Hiring to improve company culture

Hiring with company culture in mind is fast becoming a recruitment and resourcing “have to”.

Yet, under the Equality Act 2010, companies are required to eliminate discrimination, harassment and victimisation from their recruitment processes.

This means that HR has to be particularly careful when hiring for “culture fits”, to ensure they’re not getting incorporating bias into any stage of selection.

To avoid any diversity pitfalls, HR Grapevine spoke to Jo Sweetland, Managing Partner at Green Park, as she explained what every company needs to do to promote a good culture and hire diverse employees – as well as sharing her own, personal nightmare job interview experience.

What is the key thing that you need to ask a candidate, if you consider company culture to be an important factor?

Find out the type of environment in which your candidates are able to thrive and feel comfortable in and always look for qualities that enhance your existing or aspirational culture. However, it is fundamental that you are honest and transparent about your current environment and the aspirational culture you may be working towards. We all want to be inclusive, but promising something you can’t deliver, or aren’t close to being able to deliver, will only ever impact your employer brand negatively.
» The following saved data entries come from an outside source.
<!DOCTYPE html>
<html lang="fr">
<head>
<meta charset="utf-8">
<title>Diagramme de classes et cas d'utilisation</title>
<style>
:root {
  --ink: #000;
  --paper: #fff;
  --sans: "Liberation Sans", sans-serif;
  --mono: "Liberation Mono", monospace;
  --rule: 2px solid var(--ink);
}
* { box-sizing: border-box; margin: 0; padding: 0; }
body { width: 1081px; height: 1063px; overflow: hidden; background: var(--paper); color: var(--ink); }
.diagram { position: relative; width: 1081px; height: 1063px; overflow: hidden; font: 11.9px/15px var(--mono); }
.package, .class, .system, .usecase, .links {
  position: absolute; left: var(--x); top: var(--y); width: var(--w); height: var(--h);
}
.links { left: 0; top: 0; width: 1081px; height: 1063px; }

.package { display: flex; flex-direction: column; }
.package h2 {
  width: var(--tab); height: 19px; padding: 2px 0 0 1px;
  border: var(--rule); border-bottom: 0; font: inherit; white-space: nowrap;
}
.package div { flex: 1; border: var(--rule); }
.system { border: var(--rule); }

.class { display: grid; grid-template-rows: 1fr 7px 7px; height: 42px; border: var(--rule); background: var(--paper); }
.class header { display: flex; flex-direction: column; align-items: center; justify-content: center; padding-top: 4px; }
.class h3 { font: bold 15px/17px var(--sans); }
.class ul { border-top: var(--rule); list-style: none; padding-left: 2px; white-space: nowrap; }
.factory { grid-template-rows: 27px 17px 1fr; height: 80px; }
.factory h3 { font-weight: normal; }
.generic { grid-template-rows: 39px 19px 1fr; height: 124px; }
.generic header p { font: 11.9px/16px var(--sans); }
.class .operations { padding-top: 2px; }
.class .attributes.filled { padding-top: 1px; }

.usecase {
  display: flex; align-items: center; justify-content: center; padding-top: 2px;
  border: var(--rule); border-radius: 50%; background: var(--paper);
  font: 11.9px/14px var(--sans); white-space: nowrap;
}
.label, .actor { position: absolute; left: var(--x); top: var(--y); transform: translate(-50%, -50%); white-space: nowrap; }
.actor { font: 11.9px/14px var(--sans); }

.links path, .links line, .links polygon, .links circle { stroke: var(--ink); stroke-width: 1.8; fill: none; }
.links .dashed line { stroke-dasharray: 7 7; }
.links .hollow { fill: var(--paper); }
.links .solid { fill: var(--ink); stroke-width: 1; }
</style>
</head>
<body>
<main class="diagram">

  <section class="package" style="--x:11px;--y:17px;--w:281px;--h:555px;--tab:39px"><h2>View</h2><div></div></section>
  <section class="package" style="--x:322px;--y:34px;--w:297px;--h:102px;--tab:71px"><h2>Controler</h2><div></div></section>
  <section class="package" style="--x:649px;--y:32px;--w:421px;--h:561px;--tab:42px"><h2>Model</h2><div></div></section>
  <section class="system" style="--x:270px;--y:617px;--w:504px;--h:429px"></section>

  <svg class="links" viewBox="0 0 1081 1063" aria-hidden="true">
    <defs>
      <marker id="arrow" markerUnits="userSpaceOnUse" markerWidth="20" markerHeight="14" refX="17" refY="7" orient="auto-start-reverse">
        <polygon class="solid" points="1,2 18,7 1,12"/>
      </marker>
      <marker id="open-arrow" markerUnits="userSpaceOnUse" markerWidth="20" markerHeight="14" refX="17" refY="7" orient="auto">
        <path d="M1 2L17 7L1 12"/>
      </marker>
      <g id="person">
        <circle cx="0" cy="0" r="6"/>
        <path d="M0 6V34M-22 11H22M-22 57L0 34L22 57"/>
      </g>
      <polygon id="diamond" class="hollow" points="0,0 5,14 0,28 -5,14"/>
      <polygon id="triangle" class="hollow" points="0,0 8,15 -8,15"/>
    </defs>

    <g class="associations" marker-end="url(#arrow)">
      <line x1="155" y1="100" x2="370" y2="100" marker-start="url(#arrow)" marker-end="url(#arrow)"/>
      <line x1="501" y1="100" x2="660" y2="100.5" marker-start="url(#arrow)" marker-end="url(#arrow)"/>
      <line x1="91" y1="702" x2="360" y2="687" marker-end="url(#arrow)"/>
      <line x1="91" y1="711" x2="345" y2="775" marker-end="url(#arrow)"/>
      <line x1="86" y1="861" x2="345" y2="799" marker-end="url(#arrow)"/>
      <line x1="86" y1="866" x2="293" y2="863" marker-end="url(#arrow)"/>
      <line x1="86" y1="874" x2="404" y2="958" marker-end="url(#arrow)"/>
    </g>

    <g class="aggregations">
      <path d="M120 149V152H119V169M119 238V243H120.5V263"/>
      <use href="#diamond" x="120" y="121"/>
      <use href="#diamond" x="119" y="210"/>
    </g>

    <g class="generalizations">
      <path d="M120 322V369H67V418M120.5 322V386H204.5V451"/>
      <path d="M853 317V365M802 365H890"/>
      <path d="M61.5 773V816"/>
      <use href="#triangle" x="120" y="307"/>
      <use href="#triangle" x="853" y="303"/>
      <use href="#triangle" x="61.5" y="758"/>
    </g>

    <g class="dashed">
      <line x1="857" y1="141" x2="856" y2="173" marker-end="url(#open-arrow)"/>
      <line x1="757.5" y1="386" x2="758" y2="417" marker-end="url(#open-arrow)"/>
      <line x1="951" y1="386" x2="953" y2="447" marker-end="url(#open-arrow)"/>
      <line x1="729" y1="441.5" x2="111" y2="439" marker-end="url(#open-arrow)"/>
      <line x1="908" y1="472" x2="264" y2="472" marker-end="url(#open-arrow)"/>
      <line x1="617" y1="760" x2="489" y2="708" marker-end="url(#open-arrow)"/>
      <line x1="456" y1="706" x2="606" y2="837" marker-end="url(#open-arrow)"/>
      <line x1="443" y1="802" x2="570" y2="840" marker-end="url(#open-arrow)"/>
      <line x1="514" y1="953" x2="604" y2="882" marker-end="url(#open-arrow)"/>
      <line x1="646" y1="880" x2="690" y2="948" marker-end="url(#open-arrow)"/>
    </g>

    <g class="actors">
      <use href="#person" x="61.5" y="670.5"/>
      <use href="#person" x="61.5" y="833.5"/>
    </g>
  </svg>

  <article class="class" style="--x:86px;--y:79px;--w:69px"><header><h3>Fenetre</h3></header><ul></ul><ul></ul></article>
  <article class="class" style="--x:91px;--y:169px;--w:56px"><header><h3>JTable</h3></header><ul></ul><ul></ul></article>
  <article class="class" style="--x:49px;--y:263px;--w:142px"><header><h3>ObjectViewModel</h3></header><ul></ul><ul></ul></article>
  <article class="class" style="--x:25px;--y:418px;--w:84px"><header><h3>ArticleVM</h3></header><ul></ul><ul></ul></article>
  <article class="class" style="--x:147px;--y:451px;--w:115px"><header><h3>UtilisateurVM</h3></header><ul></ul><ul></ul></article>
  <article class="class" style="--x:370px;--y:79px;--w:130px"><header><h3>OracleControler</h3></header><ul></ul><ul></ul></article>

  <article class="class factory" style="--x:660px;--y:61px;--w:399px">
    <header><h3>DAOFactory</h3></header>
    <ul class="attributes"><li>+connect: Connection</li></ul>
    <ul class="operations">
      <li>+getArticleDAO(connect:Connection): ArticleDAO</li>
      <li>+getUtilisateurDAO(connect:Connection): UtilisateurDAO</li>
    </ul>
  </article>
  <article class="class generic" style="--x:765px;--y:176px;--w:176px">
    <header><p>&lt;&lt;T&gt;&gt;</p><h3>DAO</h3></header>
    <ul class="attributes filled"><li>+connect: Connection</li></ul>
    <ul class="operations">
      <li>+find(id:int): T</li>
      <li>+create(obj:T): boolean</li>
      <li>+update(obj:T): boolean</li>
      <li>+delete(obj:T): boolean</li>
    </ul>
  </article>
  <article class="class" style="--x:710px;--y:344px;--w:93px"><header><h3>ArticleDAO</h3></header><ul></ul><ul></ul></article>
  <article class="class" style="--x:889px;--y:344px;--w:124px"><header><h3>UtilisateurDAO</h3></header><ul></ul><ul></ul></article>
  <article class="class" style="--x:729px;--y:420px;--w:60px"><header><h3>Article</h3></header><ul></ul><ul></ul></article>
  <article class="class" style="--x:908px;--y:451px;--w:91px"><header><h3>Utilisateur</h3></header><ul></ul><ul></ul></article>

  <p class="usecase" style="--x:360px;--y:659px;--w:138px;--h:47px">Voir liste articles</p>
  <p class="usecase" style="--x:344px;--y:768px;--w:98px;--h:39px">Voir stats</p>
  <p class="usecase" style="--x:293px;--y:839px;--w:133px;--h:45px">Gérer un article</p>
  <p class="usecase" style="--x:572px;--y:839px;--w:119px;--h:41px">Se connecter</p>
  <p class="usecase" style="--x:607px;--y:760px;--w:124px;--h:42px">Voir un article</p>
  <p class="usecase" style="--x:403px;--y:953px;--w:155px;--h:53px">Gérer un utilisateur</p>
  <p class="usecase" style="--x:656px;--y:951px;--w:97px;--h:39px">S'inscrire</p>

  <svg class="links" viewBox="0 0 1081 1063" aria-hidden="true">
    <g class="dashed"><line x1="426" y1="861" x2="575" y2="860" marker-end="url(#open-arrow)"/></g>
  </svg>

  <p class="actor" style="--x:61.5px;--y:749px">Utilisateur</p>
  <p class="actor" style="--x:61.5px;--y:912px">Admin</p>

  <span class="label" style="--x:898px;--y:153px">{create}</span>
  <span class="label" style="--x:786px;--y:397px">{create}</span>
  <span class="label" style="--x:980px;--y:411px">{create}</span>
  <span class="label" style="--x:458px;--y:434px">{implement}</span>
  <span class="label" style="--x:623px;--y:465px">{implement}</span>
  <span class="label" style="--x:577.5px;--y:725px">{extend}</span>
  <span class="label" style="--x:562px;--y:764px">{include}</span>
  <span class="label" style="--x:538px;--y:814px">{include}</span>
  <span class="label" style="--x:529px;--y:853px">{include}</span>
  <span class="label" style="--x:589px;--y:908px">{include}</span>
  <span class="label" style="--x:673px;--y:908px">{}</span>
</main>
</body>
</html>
Some example questions are:

  1. How would you describe your working style?
  2. What environments have you enjoyed working in most?
  3. Tell me about a time where you thrived in your job?
  4. How would your co-workers describe you?
  5. What working culture would bring out the best in you?

What should be considered a good fit for the company?

We should always be in pursuit of ‘culture add’ over ‘culture fit’, if we’re ever going to offer truly inclusive work places.

Have you ever had a nightmare interview for a job?

My first ever job interview was very intense but it ultimately taught me a very valuable lesson. I was being asked about how I would sell my practice to a client and after I answered the first time, without feedback, I was asked the same question again. I gave my second attempt and was met with the same question a third time.

Scrabbling around for more facts or figures, I felt like I was going to crack any moment and then the person interviewing me stopped and said: “No, it’s about you, they buy into you”.

I surprisingly got the job and actually took that advice with me and, although not taking the same approach, I ensure every member of my team learns that lesson too.


This article was published by HR Grapevine on 13th June 2017. To view the article, click here: http://bit.ly/2ttOIXW